## Task directions
What is needed here is an exact repetition of the records below, beginning at the line that has "--pot-line: #7f98ca;" and stopping after the line that has "none; stroke-linecap: round;".

BEGIN The input

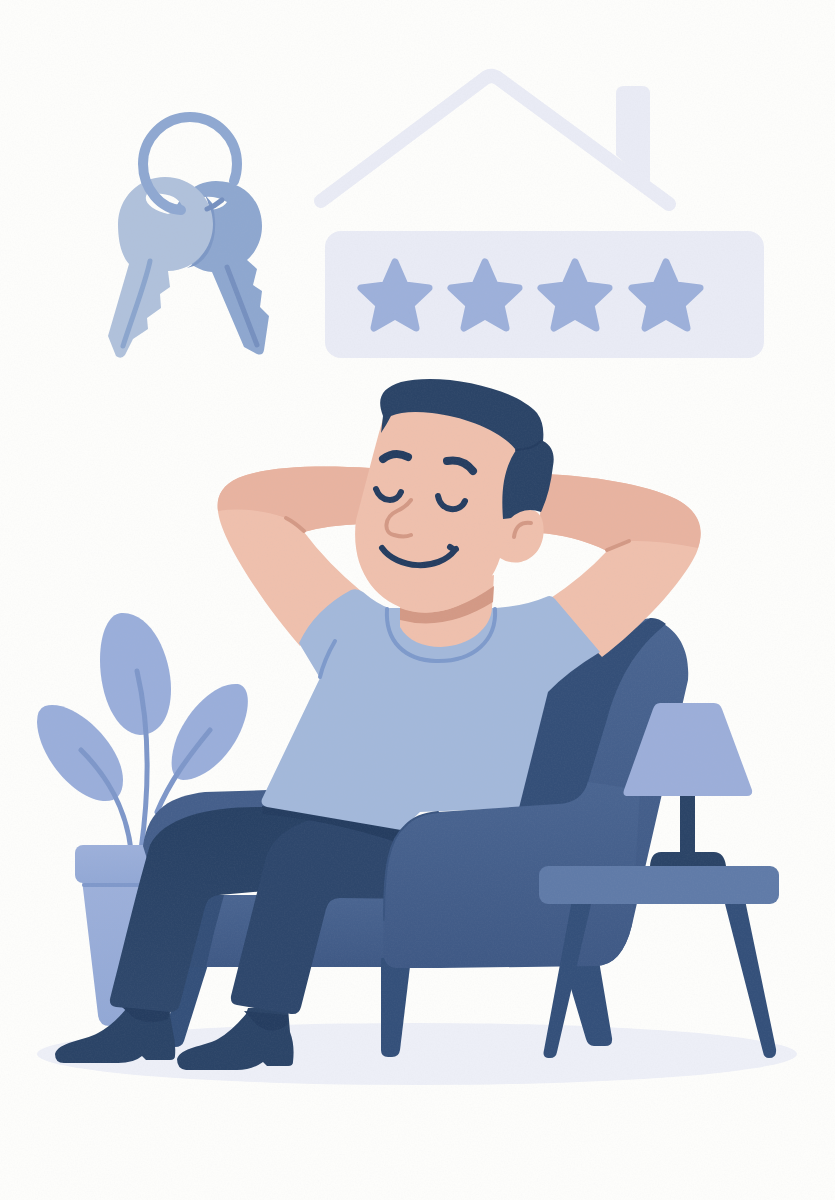
<!DOCTYPE html>
<html lang="en">
<head>
<meta charset="utf-8">
<title>Relaxing at home</title>
<style>
:root {
  --paper: #fdfdfb;
  --mist: #e9ebf5;
  --floor: #edeff7;
  --star: #9db0da;
  --ring: #8fa8d1;
  --key-light: #b0c1db;
  --key-dark: #8ea7cf;
  --leaf: #9aaeda;
  --leaf-line: #7e97c9;
  --pot-line: #7f98ca;
  --shirt: #a3b8da;
  --shirt-line: #7e9acb;
  --skin: #efc0ad;
  --skin-shade: #e8b3a0;
  --skin-line: #d39985;
  --navy: #2b4467;
  --navy-deep: #253d60;
  --chair: #455f8b;
  --chair-shade: #344f78;
  --leg: #34507a;
  --table: #607ba8;
}
html, body { margin: 0; background: var(--paper); overflow: hidden; }
.artwork { display: block; width: 835px; height: 1200px; }
.line { fill: none; stroke-linecap: round; stroke-linejoin: round; }
.roof { stroke: var(--mist); stroke-width: 14; }
.star { fill: var(--star); stroke: var(--star); stroke-width: 7; stroke-linejoin: round; }
.stem { stroke: var(--leaf-line); stroke-width: 5; }
.skin-line { stroke: var(--skin-line); stroke-width: 4; }
.face-line { stroke: var(--navy-deep); stroke-width: 6; }
.shirt-line { stroke: var(--shirt-line); stroke-width: 4; }
</style>
</head>
<body>
<svg class="artwork" viewBox="0 0 835 1200" role="img" aria-label="A smiling man leaning back in an armchair beneath house keys, a roof and four stars">
  <defs>
    <path id="star" class="star" d="M0-35 L10-12 L34-9 L16 8 L21 31 L0 19 L-21 31 L-16 8 L-34-9 L-10-12Z"/>
    <linearGradient id="pot-fill" x1="0" y1="0" x2="0" y2="1">
      <stop offset="0" stop-color="#9db0da"/>
      <stop offset="1" stop-color="#92a8d5"/>
    </linearGradient>
    <linearGradient id="chair-fill" x1="0" y1="0" x2="0" y2="1">
      <stop offset="0" stop-color="#4a6591"/>
      <stop offset="1" stop-color="#3f5985"/>
    </linearGradient>
    <linearGradient id="trouser-fill" x1="0" y1="0" x2="0" y2="1">
      <stop offset="0" stop-color="#284164"/>
      <stop offset="1" stop-color="#2f486c"/>
    </linearGradient>
    <filter id="grain" x="0" y="0" width="100%" height="100%">
      <feTurbulence type="fractalNoise" baseFrequency="0.7" numOctaves="2" seed="4"/>
      <feColorMatrix values="0 0 0 0 .5  0 0 0 0 .5  0 0 0 0 .55  .5 .5 0 0 -.4"/>
    </filter>
  </defs>

  <rect width="835" height="1200" fill="var(--paper)"/>

  <g id="house">
    <path class="line roof" d="M321 201 L484 79 Q491 73 499 79 L669 204"/>
    <path d="M616 155 V94 Q616 86 624 86 H642 Q650 86 650 94 V186Z" fill="var(--mist)"/>
  </g>

  <g id="rating">
    <rect x="325" y="231" width="439" height="127" rx="16" fill="var(--mist)"/>
    <use href="#star" x="395" y="297"/>
    <use href="#star" x="485" y="297"/>
    <use href="#star" x="575" y="297"/>
    <use href="#star" x="666" y="297"/>
  </g>

  <g id="keys">
    <path fill="var(--key-dark)" fill-rule="evenodd" d="M216 181 C244 181 262 201 262 226 C262 240 256 252 247 260 L257 269 L253 285 L262 291 L260 307 L269 316 L264 350 Q263 356 257 354 L244 347 L212 272 C192 271 172 251 172 226 C172 201 192 181 216 181Z M199 198 C192 204 204 212 216 209 Q224 207 227 202 Q213 194 199 198Z"/>
    <path class="line" d="M227 267 L257 345" stroke="#7690bf" stroke-width="5"/>
    <path d="M205 195 Q218 222 199 259 Q193 265 187 268 Q200 266 208 253 Q220 232 212 203Z" fill="#7d98c5"/>
    <path fill="var(--key-light)" fill-rule="evenodd" d="M165 177 C192 177 213 198 213 224 C213 250 193 271 168 271 L170 287 L160 294 L161 308 L147 318 L148 329 L133 339 L125 355 Q121 360 116 356 L108 336 L129 264 C121 255 118 240 118 224 C118 198 139 177 165 177Z M147 194 C142 202 153 211 168 214 L183 208 Q177 191 147 194Z"/>
    <path class="line" d="M150 261 C146 281 133 315 123 346" stroke="#8ba5cd" stroke-width="5"/>
    <path class="line" d="M181 210 C161 209 143 189 143 164 A47 47 0 1 1 237 164 Q237 173 234 181" stroke="var(--ring)" stroke-width="10" stroke-linecap="butt"/>
    <path class="line" d="M207 209 Q215 206 222 200" stroke="#7690bf" stroke-width="5"/>
  </g>

  <ellipse cx="417" cy="1054" rx="380" ry="31" fill="var(--floor)"/>

  <g id="plant">
    <g fill="var(--leaf)">
      <path d="M121 613 C151 611 171 655 171 689 C171 719 158 735 140 735 C116 733 100 697 100 660 C100 632 109 614 121 613Z"/>
      <path d="M45 706 C75 698 123 746 123 780 C123 796 115 802 103 801 C73 798 38 756 37 722 Q37 709 45 706Z"/>
      <path d="M238 684 C253 687 250 717 235 742 C219 768 198 780 183 780 C169 779 169 759 177 737 C190 706 217 682 238 684Z"/>
    </g>
    <path class="line stem" d="M137 671 Q155 749 141 850 M81 750 C108 777 126 808 131 850 M210 730 C188 757 170 781 157 812"/>
    <path d="M82 880 H172 L140 1026 H110 Q99 1026 98 1015Z" fill="url(#pot-fill)"/>
    <rect x="75" y="845" width="110" height="38" rx="8" fill="url(#pot-fill)"/>
    <path class="line" d="M84 885 H150" stroke="var(--pot-line)" stroke-width="4"/>
  </g>

  <g id="armchair-back">
    <path d="M181 955 H211 L184 1041 Q182 1047 175 1047 H164Z" fill="var(--leg)"/>
    <path d="M561 955 H598 L612 1038 Q613 1046 605 1046 H594 Q588 1046 586 1039Z" fill="var(--leg)"/>
    <path d="M600 650 L640 620 Q650 616 660 622 C680 632 690 652 688 680 L632 925 Q622 966 595 966 H500 V790Z" fill="url(#chair-fill)"/>
    <path d="M505 830 L540 700 Q556 674 602 650 L650 618 Q658 617 666 624 C634 650 618 680 607 719 L588 782 Q582 803 560 805 L520 812Z" fill="var(--chair-shade)"/>
    <path d="M143 846 C148 808 172 796 205 792 L268 790 L290 830 L160 900Z" fill="var(--chair)"/>
    <path d="M205 895 H400 V967 H181Z" fill="url(#chair-fill)"/>
    <path d="M178 968 L201 905 Q205 894 215 895 H224 Q214 930 206 967Z" fill="var(--chair-shade)"/>
  </g>

  <g id="legs">
    <path d="M126 1003 H168 L173 1032 Q176 1044 175 1056 Q175 1060 170 1060 H146 L142 1056 Q134 1063 118 1063 H64 Q55 1063 55 1054 C58 1042 83 1041 98 1033 Q113 1025 126 1009Z" fill="var(--navy)"/>
    <path d="M263 807 C210 806 164 817 150 845 C138 885 124 945 110 999 Q109 1006 116 1007 L170 1012 Q178 1012 180 1004 L205 907 Q208 896 219 895 L300 888 L330 820Z" fill="url(#trouser-fill)"/>
    <path d="M248 1008 H288 L290 1032 Q295 1045 293 1062 Q293 1066 288 1066 H267 L263 1062 Q252 1070 237 1070 H186 Q177 1069 177 1059 C181 1047 203 1047 218 1039 Q232 1031 246 1014Z" fill="var(--navy)"/>
    <path d="M122 1007 L170 1012 L168 1019 Q152 1026 134 1018Z M244 1011 L288 1015 L287 1025 Q272 1036 257 1025Z" fill="var(--navy-deep)"/>
    <path d="M330 815 C294 822 272 835 265 861 L231 996 Q230 1004 237 1005 L291 1014 Q299 1015 301 1007 L326 909 Q329 898 340 898 L420 899 V828Z" fill="#2e476c"/>
    <path d="M262 806 L420 826 L405 845 C360 830 320 820 263 814Z" fill="var(--navy-deep)"/>
  </g>

  <g id="arms">
    <path d="M370 468 C320 465 266 466 238 478 C220 486 215 500 219 517 C226 548 268 610 300 646 L362 592 Q327 563 304 532 Q328 525 362 524Z" fill="var(--skin)"/>
    <path d="M370 468 C320 465 266 466 238 478 C220 486 216 499 218 511 Q250 506 286 518 L304 532 Q328 525 362 524Z" fill="var(--skin-shade)"/>
    <path class="line skin-line" d="M286 518 Q294 522 304 531"/>
    <path d="M545 474 C592 476 645 484 676 499 C699 511 706 531 696 554 C681 585 640 628 602 657 L548 600 Q583 577 607 551 C585 540 560 534 538 533Z" fill="var(--skin)"/>
    <path d="M545 474 C592 476 645 484 676 499 C699 511 705 528 698 548 Q660 540 629 541 L607 551 C585 540 560 534 538 533Z" fill="var(--skin-shade)"/>
    <path class="line skin-line" d="M629 541 L607 550"/>
  </g>

  <g id="shirt">
    <path d="M299 643 C310 620 327 603 351 590 Q357 588 363 592 Q377 604 389 608 L496 608 Q525 606 546 597 Q551 594 555 599 L600 652 Q567 672 548 692 L519 808 L420 812 L401 830 L267 807 Q260 805 262 799 L320 678Z" fill="var(--shirt)"/>
    <path class="line shirt-line" d="M335 641 Q324 660 320 677"/>
    <path class="line shirt-line" d="M387 609 C385 642 405 660 436 661 C474 662 497 640 495 609"/>
  </g>

  <g id="head">
    <path d="M400 596 V627 C408 641 423 647 441 647 C470 646 491 628 492 608 L494 575Z" fill="var(--skin)"/>
    <path d="M400 608 Q440 624 494 586 L493 602 Q445 632 400 620Z" fill="var(--skin-line)"/>
    <path d="M384 415 Q378 436 373 455 L356 520 C350 568 374 602 412 611 C447 618 487 599 500 558 Q509 564 521 562 C538 558 546 541 543 523 Q540 508 525 510 L520 440 Q450 395 384 415Z" fill="var(--skin)"/>
    <path d="M381 433 L383 416 C376 398 382 388 401 382 C440 372 514 387 537 413 Q545 424 543 441 C553 446 555 456 553 466 Q550 493 541 512 Q524 506 511 518 L503 519 C501 492 503 470 516 450 C500 430 465 417 432 413 Q405 410 391 416 Q387 424 381 433Z" fill="var(--navy)"/>
    <path class="line" d="M516 450 Q534 449 541 441" stroke="var(--navy-deep)" stroke-width="2"/>
    <path class="line skin-line" d="M514 537 Q516 521 531 523"/>
    <path class="line face-line" d="M383 459 Q395 450 408 457 M447 461 Q463 458 473 471" stroke-width="8" style="stroke-width:8"/>
    <path class="line face-line" d="M376 489 C381 503 397 503 401 492 M438 496 C441 512 460 513 465 501"/>
    <path class="line skin-line" d="M411 500 Q406 507 397 511 C384 517 383 533 394 535 Q404 538 411 535"/>
    <path class="line face-line" d="M382 548 C397 569 438 572 455 550 M450 547 Q454 550 456 549"/>
  </g>

  <g id="armchair-front">
    <path d="M381 958 H411 L400 1050 Q399 1057 392 1057 H388 Q381 1057 381 1050Z" fill="var(--leg)"/>
    <path d="M384 905 C384 866 389 840 405 826 Q416 814 438 812 L558 804 Q582 803 588 782 L640 790 L632 925 Q622 966 596 966 L440 968 H398 Q383 968 383 950Z" fill="url(#chair-fill)"/>
    <path class="line" d="M384 920 C384 866 389 840 405 826 Q416 814 438 812" stroke="#3a5580" stroke-width="2"/>
  </g>

  <g id="side-table">
    <path d="M572 900 H592 L557 1052 Q556 1058 550 1058 H548 Q542 1057 544 1050Z M724 900 H745 L776 1049 Q777 1058 769 1058 Q764 1058 763 1052Z" fill="var(--leg)"/>
    <rect x="539" y="866" width="240" height="38" rx="9" fill="var(--table)"/>
  </g>

  <g id="lamp">
    <rect x="680" y="790" width="15" height="66" fill="var(--navy)"/>
    <path d="M650 866 Q651 852 661 852 H714 Q724 852 726 866Z" fill="var(--navy)"/>
    <path d="M660 703 H714 Q720 703 722 709 L752 790 Q753 796 747 796 H628 Q622 796 624 790 L653 709 Q655 703 660 703Z" fill="#9caed9"/>
  </g>

  <rect id="paper-grain" width="835" height="1200" filter="url(#grain)" opacity=".14"/>
</svg>
</body>
</html>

END The input

## Response to this exercise
  --pot-line: #7f98ca;
  --shirt: #a3b8da;
  --shirt-line: #7e9acb;
  --skin: #efc0ad;
  --skin-shade: #e8b3a0;
  --skin-line: #d39985;
  --navy: #2b4467;
  --navy-deep: #253d60;
  --chair: #455f8b;
  --chair-shade: #344f78;
  --leg: #34507a;
  --table: #607ba8;
}
html, body { margin: 0; background: var(--paper); overflow: hidden; }
.artwork { display: block; width: 835px; height: 1200px; }
.line { fill: none; stroke-linecap: round; stroke-linejoin: round; }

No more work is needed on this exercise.